What you need to do:
All lines from the entries below that contain the string "floor" should be copied out.

Entries provided:
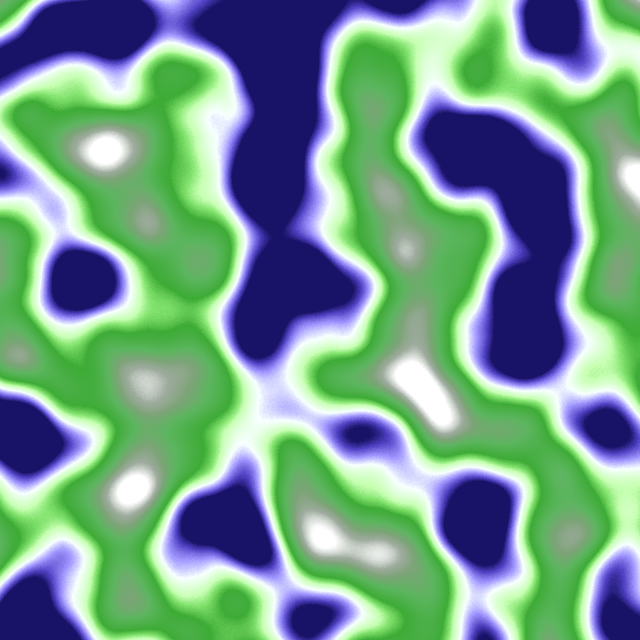
A WebGL 2 fragment shader for this texture:

```glsl
#version 300 es
precision highp float;
// Blotchy terrain-like colour field: two octaves of gradient noise form a
// height, faint grain roughens it, and a ramp runs from navy through violet,
// white and green up to grey and white peaks.

uniform vec2 u_resolution;
out vec4 fragColor;

// Two pseudo-random values in 0..1 per lattice point
vec2 hash22(vec2 p) {
    vec3 q = fract(p.xyx * vec3(0.1031, 0.1030, 0.0973));
    q += dot(q, q.yzx + 33.33);
    return fract((q.xx + q.yz) * q.zy);
}

// Projection of the offset on the unit gradient of a lattice point
float cornerSlope(vec2 corner, vec2 offset) {
    vec2 gradient = hash22(corner) * 2.0 - 1.0;
    return dot(gradient / max(length(gradient), 0.001), offset);
}

// Gradient noise with quintic fading, centred on zero
float gradientNoise(vec2 p) {
    vec2 cell = floor(p);
    vec2 f = p - cell;
    vec2 fade = f * f * f * (f * (f * 6.0 - 15.0) + 10.0);
    vec2 e = vec2(0.0, 1.0);
    float low = mix(cornerSlope(cell, f), cornerSlope(cell + e.yx, f - e.yx), fade.x);
    float high = mix(cornerSlope(cell + e.xy, f - e.xy), cornerSlope(cell + e.yy, f - e.yy), fade.x);
    return mix(low, high, fade.y);
}

// Straight ramp from 0 at a to 1 at b
float linearStep(float a, float b, float x) {
    return clamp((x - a) / (b - a), 0.0, 1.0);
}

vec3 heightColour(float h) {
    vec3 c = vec3(0.095, 0.075, 0.40);                                       // navy
    c = mix(c, vec3(0.31, 0.25, 0.76), linearStep(-0.212, -0.170, h));       // violet
    c = mix(c, vec3(0.63, 0.59, 1.00), linearStep(-0.170, -0.116, h));       // lavender
    c = mix(c, vec3(0.97, 1.00, 1.00), linearStep(-0.116, -0.062, h));       // white
    c = mix(c, vec3(0.78, 1.00, 0.70), linearStep(-0.062, 0.010, h));        // pale green
    c = mix(c, vec3(0.51, 0.89, 0.43), linearStep(0.010, 0.046, h));         // bright green
    c = mix(c, vec3(0.24, 0.67, 0.21), linearStep(0.046, 0.100, h));         // deep green
    c = mix(c, vec3(0.36, 0.71, 0.37), linearStep(0.100, 0.220, h));         // mid green
    c = mix(c, vec3(0.49, 0.64, 0.47), linearStep(0.220, 0.300, h));         // grey green
    c = mix(c, vec3(0.62, 0.67, 0.62), linearStep(0.300, 0.360, h));         // grey
    return mix(c, vec3(1.0), linearStep(0.360, 0.435, h));                   // peaks
}

void main() {
    vec2 uv = gl_FragCoord.xy / min(u_resolution.x, u_resolution.y);

    // Broad shapes plus a softer, finer octave on a shifted lattice
    float height = 0.9 * gradientNoise(uv * 5.1 + vec2(17.3, 41.6));
    height += 0.29 * gradientNoise(uv * 10.2 + vec2(73.8, 29.1)) + 0.01;

    // Fine grain in cells of 1/512 of the canvas
    height += 0.006 * (hash22(floor(uv * 512.0) + 7.0).x - 0.5);

    fragColor = vec4(heightColour(height), 1.0);
}
```
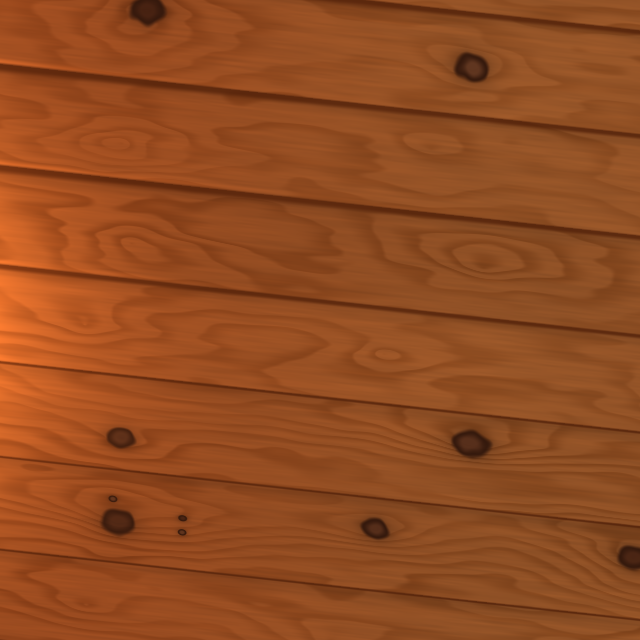
This texture is drawn by a Shadertoy shader. Its source:

```glsl
#define TILT 0.11
#define BOARD_HEIGHT 0.148
#define KNOTS 3
#define PIN_KNOTS 3
#define GRAIN_DEPTH 0.75
#define WARM_WOOD vec3(0.61, 0.295, 0.125)
#define PALE_WOOD vec3(0.585, 0.33, 0.155)
#define LATEWOOD_TINT vec3(0.82, 0.74, 0.58)
#define SEAM_COLOR vec3(0.33, 0.135, 0.04)
#define KNOT_COLOR vec3(0.25, 0.115, 0.06)
#define GLOW_COLOR vec3(0.36, 0.18, 0.06)
#define GLOW_HEIGHT 0.5

float hash(vec2 p) {
    return fract(sin(dot(p, vec2(127.1, 311.7))) * 43758.5453);
}

float noise(vec2 p) {
    vec2 i = floor(p), f = fract(p);
    f = f * f * (3.0 - 2.0 * f);
    return mix(mix(hash(i), hash(i + vec2(1, 0)), f.x),
               mix(hash(i + vec2(0, 1)), hash(i + vec2(1, 1)), f.x), f.y);
}

float fbm(vec2 p) {
    float sum = 0.0, amp = 0.55;
    for (int i = 0; i < 4; i++) {
        sum += amp * noise(p);
        p = p * 2.03 + 7.3;
        amp *= 0.45;
    }
    return sum;
}

// Dark core with a greyer heart and a black rim
vec3 paintKnot(vec3 col, vec2 q, float radius, float seed) {
    float d = length(q * vec2(1.0, 1.35)) / radius;
    d += 0.3 * (noise(q * 70.0 + seed * 31.0) - 0.5);
    vec3 heart = KNOT_COLOR + vec3(0.13, 0.10, 0.07) * seed;
    vec3 core = mix(heart, KNOT_COLOR * 0.75, smoothstep(0.3, 0.85, d));
    col *= 1.0 - 0.25 * exp(-1.8 * max(d - 0.8, 0.0));
    return mix(col, core, 0.92 * smoothstep(1.15, 0.8, d));
}

void mainImage(out vec4 fragColor, in vec2 fragCoord) {
    vec2 uv = fragCoord / iResolution.xy;

    // Sloping boards, slightly wider towards the top
    float v = uv.y + TILT * uv.x;
    float r = 7.1 * v - 0.48 * v * v;
    float row = floor(r), across = fract(r);
    vec2 board = vec2(uv.x, across);
    bool knotty = row == 1.0 || row == 2.0 || row == 6.0;
    int knotCount = row == 1.0 ? KNOTS + PIN_KNOTS : KNOTS;

    // Growth rings: contours of a long stretched noise field
    vec2 offset = row * vec2(17.3, 5.7);
    float phase = 6.0 * fbm(board * vec2(2.3, 1.7) + offset);
    phase += across * mix(0.5, 5.0, hash(vec2(row, 4.0)));
    phase += 0.35 * noise(board * vec2(16.0, 8.0) + offset);

    // Knots bend the rings around them
    float start = mix(0.1, 0.24, hash(vec2(row, 1.0)));
    float gap = mix(0.35, 0.56, hash(vec2(row, 2.0)));
    vec3 knots[KNOTS + PIN_KNOTS];
    for (int k = 0; k < knotCount; k++) {
        vec2 id = vec2(row + 3.0, float(k) + 11.0);
        bool pin = k >= KNOTS;
        float x = pin ? 0.4 * hash(id) : start + gap * float(k);
        float y = mix(0.32, 0.7, hash(id + 20.0));
        float size = pin ? 0.007 : mix(0.015, 0.03, hash(id + 40.0));
        if (row == 6.0 && k == 0) size *= 1.6;
        knots[k] = vec3(x, y, size);
        vec2 q = (board - vec2(x, y)) * vec2(1.0, BOARD_HEIGHT);
        phase += 130.0 * size * exp(-length(q * vec2(11.0, 24.0)));
    }

    // Soft latewood bands, stronger in some patches
    float ring = fract(phase);
    float late = smoothstep(0.3, 0.85, ring) * smoothstep(1.0, 0.85, ring);
    late *= mix(0.35, 1.0, noise(board * vec2(4.0, 2.5) + offset + 9.0));
    float fibre = noise(vec2(uv.x * 9.0, across * 34.0) + offset);
    float streak = noise(vec2(uv.x * 28.0, across * 60.0) + offset);
    float stain = fbm(uv * vec2(3.0, 5.0) + 3.0);

    vec3 col = mix(WARM_WOOD, PALE_WOOD, smoothstep(0.05, 0.85, uv.x));
    col *= 0.96 + 0.07 * hash(vec2(row, 8.0));
    col *= 0.92 + 0.07 * fibre + 0.04 * streak + 0.1 * (stain - 0.4);
    col = mix(col, col * LATEWOOD_TINT, GRAIN_DEPTH * late);

    if (knotty) {
        for (int k = 0; k < knotCount; k++) {
            vec2 q = (board - knots[k].xy) * vec2(1.0, BOARD_HEIGHT);
            col = paintKnot(col, q, knots[k].z, hash(vec2(row, float(k))));
        }
    }

    // Lamp glow from the left edge
    float rise = (uv.y - GLOW_HEIGHT) / 0.29;
    float glow = exp(-7.0 * uv.x - rise * rise);
    col += GLOW_COLOR * glow * (1.0 - 0.3 * late);

    // Seams: shadow below, lit lip above; broader towards the top left
    float d = (r - floor(r + 0.5)) * BOARD_HEIGHT;
    float broad = smoothstep(0.35, 0.75, v) * (1.0 - 0.55 * uv.x);
    float width = mix(0.004, 0.015, broad);
    float shadow = smoothstep(-width, -0.3 * width, d) * smoothstep(0.0025, -0.001, d);
    float lip = smoothstep(0.001, 0.004, d) * smoothstep(0.011, 0.004, d);
    col *= 1.0 - 0.12 * smoothstep(-0.03, 0.0, d) * step(d, 0.0);
    col += vec3(0.16, 0.075, 0.025) * lip * broad * exp(-3.5 * uv.x);
    col = mix(col, SEAM_COLOR * (1.0 + 0.5 * glow), 0.8 * shadow);

    fragColor = vec4(col, 1.0);
}
```
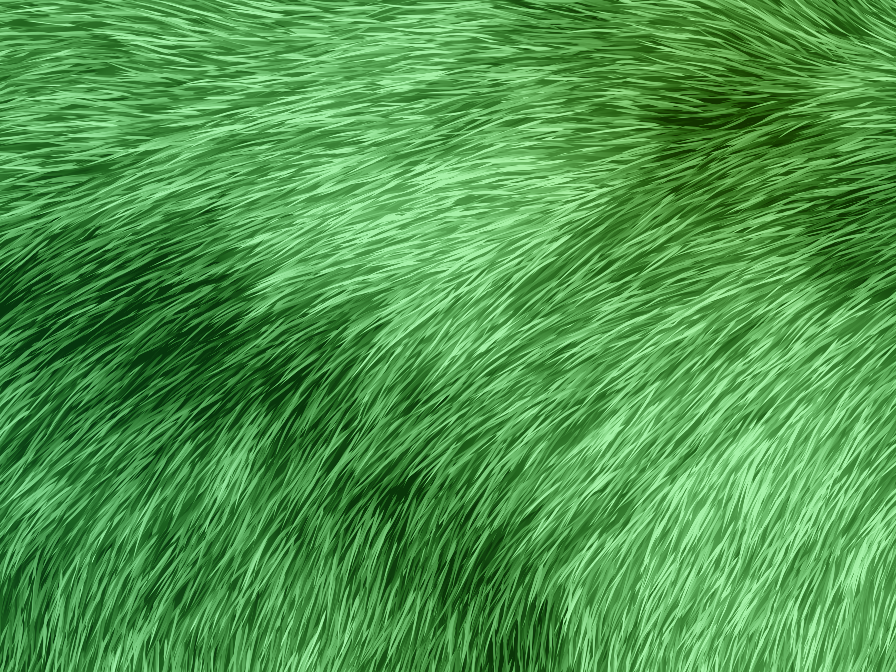
Write a Shadertoy shader that draws this texture.

```glsl
// Dense green animal fur, combed in a curving sweep from the top edge to the bottom.

const int   HAIRS      = 27;      // hairs rooted in each cell
const float CELL       = 0.06;    // cell size, in canvas heights
const float HAIR_LEN   = 0.118;   // longest hair, at most two cells
const float HALF_WIDTH = 0.0021;  // half the thickness of a hair
const float STRAY      = 0.36;    // random turn of single hairs, radians
const float BEND       = 4.0;     // random curl of single hairs
const float BASE_TONE  = 0.56;    // mean brightness of the coat
const float HAIR_VARY  = 0.66;    // brightness spread between hairs
const float GAP_DEPTH  = 0.30;    // how much darker the undercoat is
const float CONTRAST   = 1.12;

// Coat colours from deep shadow to lit tips
const vec3 COAT[6] = vec3[6](
    vec3(0.04, 0.21, 0.03), vec3(0.12, 0.38, 0.10), vec3(0.24, 0.53, 0.22),
    vec3(0.36, 0.67, 0.35), vec3(0.48, 0.80, 0.48), vec3(0.65, 0.95, 0.66));

float hash(vec2 p) {
    return fract(sin(dot(p, vec2(127.1, 311.7))) * 43758.5453);
}

vec3 hash3(vec2 p) {
    vec3 q = vec3(dot(p, vec2(127.1, 311.7)), dot(p, vec2(269.5, 183.3)),
                  dot(p, vec2(419.2, 371.9)));
    return fract(sin(q) * 43758.5453);
}

float noise(vec2 p) {
    vec2 i = floor(p), f = fract(p);
    f = f * f * (3.0 - 2.0 * f);
    return mix(mix(hash(i), hash(i + vec2(1, 0)), f.x),
               mix(hash(i + vec2(0, 1)), hash(i + vec2(1, 1)), f.x), f.y);
}

float blob(vec2 p, vec2 center, float radius) {
    vec2 d = (p - center) / radius;
    return exp(-dot(d, d));
}

float segmentDist(vec2 p, vec2 a, vec2 b) {
    vec2 d = b - a;
    return length(p - a - d * clamp(dot(p - a, d) / dot(d, d), 0.0, 1.0));
}

// Combing direction: steep at the bottom, level near the top, falling at top right
float flowAngle(vec2 p) {
    float angle = 1.36 - 1.45 * p.y;
    angle -= 0.65 * smoothstep(0.9, 1.3, p.x) * smoothstep(0.78, 1.0, p.y);
    angle += 0.10 * sin(9.0 * p.x + 4.0 * sin(5.0 * p.y));
    return angle + 0.09 * sin(23.0 * p.y - 15.0 * p.x);
}

// Broad light and shade of the coat, with tufts
float coatTone(vec2 p) {
    float tone = BASE_TONE;
    tone += 0.21 * blob(p, vec2(1.10, 0.22), 0.30);
    tone += 0.16 * blob(p, vec2(0.62, 0.60), 0.22);
    tone += 0.13 * blob(p, vec2(0.58, 0.88), 0.30);
    tone -= 0.28 * blob(p, vec2(1.03, 0.82), 0.11);
    tone -= 0.20 * blob(p, vec2(1.32, 0.68), 0.14);
    tone -= 0.18 * blob(p, vec2(0.83, 0.95), 0.09);
    tone -= 0.10 * blob(p, vec2(0.12, 0.22), 0.28);
    // Dark fold running from the left edge down to the bottom
    float fold = min(segmentDist(p, vec2(0.0, 0.55), vec2(0.42, 0.46)),
                     segmentDist(p, vec2(0.42, 0.46), vec2(0.76, 0.03))) / 0.13;
    tone -= 0.25 * exp(-fold * fold);
    // Tufts stretched along the sweep
    float a = 1.36 - 1.45 * p.y;
    vec2 q = vec2(p.x + 0.35 * p.y, p.y - 0.45 * p.x);
    tone += 0.20 * (noise(q * vec2(9.0, 16.0)) - 0.5);
    return tone + 0.12 * (noise(q * vec2(24.0, 38.0) + a) - 0.5);
}

// Paints all hairs near p from the deepest layer to the top one
float furTone(vec2 p, float px) {
    float tone = coatTone(p) - GAP_DEPTH;
    vec2 home = floor(p / CELL);
    for (int k = 0; k < HAIRS; k++) {
        float depth = float(k) / float(HAIRS) - 0.5;
        for (int n = 0; n < 9; n++) {
            vec2 cell = home + vec2(n % 3 - 1, n / 3 - 1);
            vec2 seed = cell + float(k) * vec2(17.0, 37.0);
            vec3 place = hash3(seed);
            vec3 look = hash3(seed + 0.37);
            vec2 center = (cell + place.xy) * CELL;

            // Hair frame: u along the strand, v across it
            float angle = flowAngle(center) + STRAY * (place.z - 0.5);
            vec2 dir = vec2(cos(angle), sin(angle));
            vec2 d = p - center;
            float u = dot(d, dir);
            float v = dot(d, vec2(-dir.y, dir.x));
            v -= u * u * (BEND * (look.x - 0.5) - 0.7 * dir.y);

            // Tapered strand, root at s = 0 and tip at s = 1
            float s = 0.5 - u / (HAIR_LEN * mix(0.6, 1.0, look.y));
            if (s < 0.0 || s > 1.0) continue;
            float w = HALF_WIDTH * smoothstep(0.0, 0.2, s) * (1.0 - s * s);
            float cover = 1.0 - smoothstep(max(w - 0.5 * px, 0.0), w + 0.5 * px, abs(v));
            cover *= min(1.0, 2.0 * w / px);
            if (cover <= 0.0) continue;

            float hair = coatTone(center) + HAIR_VARY * (look.z - 0.5);
            hair += 0.20 * (s - 0.5) + 0.16 * depth;
            tone = mix(tone, hair, cover);
        }
    }
    return 0.52 + (tone - 0.52) * CONTRAST;
}

void mainImage(out vec4 fragColor, in vec2 fragCoord) {
    vec2 p = fragCoord / iResolution.y;
    float t = clamp(furTone(p, 1.0 / iResolution.y), 0.0, 1.0) * 5.0;
    int i = min(int(t), 4);
    vec3 color = mix(COAT[i], COAT[i + 1], t - float(i));

    // Olive cast at the upper right, cooler green at the lower left
    float olive = blob(p, vec2(1.08, 0.85), 0.30);
    float cool = blob(p, vec2(0.0, 0.30), 0.45);
    color += vec3(0.03, -0.01, -0.05) * olive + vec3(-0.02, 0.0, 0.03) * cool;
    fragColor = vec4(clamp(color, 0.0, 1.0), 1.0);
}
```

Answer section:
    vec2 cell = floor(p);
    height += 0.006 * (hash22(floor(uv * 512.0) + 7.0).x - 0.5);
    vec2 i = floor(p), f = fract(p);
    float row = floor(r), across = fract(r);
    float d = (r - floor(r + 0.5)) * BOARD_HEIGHT;
    vec2 i = floor(p), f = fract(p);
    vec2 home = floor(p / CELL);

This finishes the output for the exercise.